Hangovers May Be Tougher for Migraine Sufferers
Rat study helps pinpoint cause of increased headache pain
MONDAY, Oct. 19, 2009 (HealthDay News) -- As if migraine sufferers didn't already have enough pain, new research has found that they may also be more prone to hangover headaches.
U.S. researchers studied the effects of alcohol on a group of rats that experience recurrent migraines as well as a group of control rats that don't get the headaches. The study authors found that the rats with migraines experienced more pain four to six hours after ingesting alcohol than the control rats.
"Our results suggest that dehydration or impurities in alcohol are not responsible for hangover headache," Michael Oshinsky, an assistant professor of neurology at Jefferson Medical College of Thomas Jefferson University, and a member of the Jefferson Headache Center team, said in a university news release.
"Since these rats were sufficiently hydrated and the alcohol they received contained no impurities, the alcohol itself or a metabolite must be causing the hangover-like headache. These data confirm the clinical observation that people with migraine are more susceptible to alcohol-induced headaches," Oshinsky added.
The study was scheduled to be presented at the annual meeting of the Society for Neuroscience, held Oct. 17 to 21 in Chicago.
The researchers are now studying the mechanism for causing a headache, along with the metabolites of alcohol that trigger hangover headaches.

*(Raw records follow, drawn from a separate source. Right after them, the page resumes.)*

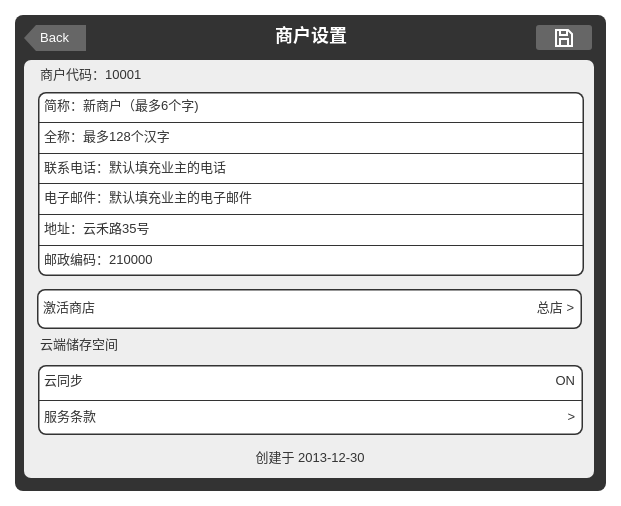
<!DOCTYPE html>
<html lang="zh-CN">
<head>
<meta charset="utf-8">
<title>商户设置</title>
<style>
:root {
  --frame: #333333;
  --panel: #eeeeee;
  --button: #666666;
  --card: #ffffff;
  --ink: #333333;
  --light: #ffffff;
}
* { box-sizing: border-box; margin: 0; padding: 0; }
html, body { width: 621px; height: 506px; overflow: hidden; background: var(--card); }
body {
  padding: 15px;
  font: 13px/20px "Liberation Sans", "Noto Sans CJK SC", sans-serif;
  color: var(--ink);
  white-space: nowrap;
}
.screen {
  width: 591px; height: 476px;
  padding: 0 12px 13px 9px;
  background: var(--frame);
  border-radius: 8px;
}
.toolbar {
  display: grid;
  grid-template-columns: 62px 1fr 56px;
  align-items: start;
  height: 45px;
  padding: 10px 2px 0 0;
  color: var(--light);
}
.back {
  display: block;
  height: 26px;
  padding-left: 16px;
  line-height: 25px;
  color: inherit;
  text-decoration: none;
  background: var(--button);
  clip-path: polygon(0 50%, 12px 0, 100% 0, 100% 100%, 12px 100%);
}
.toolbar h1 { font-size: 18px; line-height: 22px; text-align: center; }
.save {
  display: flex;
  align-items: center;
  justify-content: center;
  height: 25px;
  background: var(--button);
  border-radius: 3px;
}
.panel {
  width: 570px; height: 418px;
  padding: 0 10px 0 13px;
  background: var(--panel);
  border-radius: 7px;
}
.caption { height: 32px; padding: 5px 0 0 3px; font-weight: 400; font-size: 13px; }
.list {
  display: flex;
  flex-direction: column;
  margin-left: 1px;
  list-style: none;
  background: var(--card);
  border-radius: 8px;
  box-shadow: inset 0 0 0 1.5px var(--ink);
}
.list li {
  flex: 1;
  display: flex;
  align-items: center;
  justify-content: space-between;
  padding: 0 8px 2px 6px;
}
.list li + li { border-top: 1px solid var(--ink); }
.details { width: 546px; height: 184px; }
.shop { width: 545px; height: 40px; margin: 13px 0 0; }
.storage { margin-top: 1px; height: 35px; }
.cloud { width: 545px; height: 70px; }
.created { padding-top: 13px; text-align: center; margin-right: 1px; }
</style>
</head>
<body>
<main class="screen">
  <header class="toolbar">
    <a class="back" href="#">Back</a>
    <h1>商户设置</h1>
    <a class="save" href="#" aria-label="保存">
      <svg width="20" height="20" viewBox="0 0 20 20" fill="none" stroke="#fff" stroke-width="2">
        <path d="M2 2H14L18 6V18H2Z"/>
        <path d="M6 2V7H13V2M6 18V11H14V18"/>
      </svg>
    </a>
  </header>
  <section class="panel">
    <p class="caption">商户代码：10001</p>
    <ul class="list details">
      <li>简称：新商户（最多6个字)</li>
      <li>全称：最多128个汉字</li>
      <li>联系电话：默认填充业主的电话</li>
      <li>电子邮件：默认填充业主的电子邮件</li>
      <li>地址：云禾路35号</li>
      <li>邮政编码：210000</li>
    </ul>
    <ul class="list shop">
      <li><span>激活商店</span><span>总店 &gt;</span></li>
    </ul>
    <h2 class="caption storage">云端储存空间</h2>
    <ul class="list cloud">
      <li><span>云同步</span><span>ON</span></li>
      <li><span>服务条款</span><span>&gt;</span></li>
    </ul>
    <p class="created">创建于 2013-12-30</p>
  </section>
</main>
</body>
</html>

The U.S. National Institute of Neurological Disorders and Stroke has more about migraine.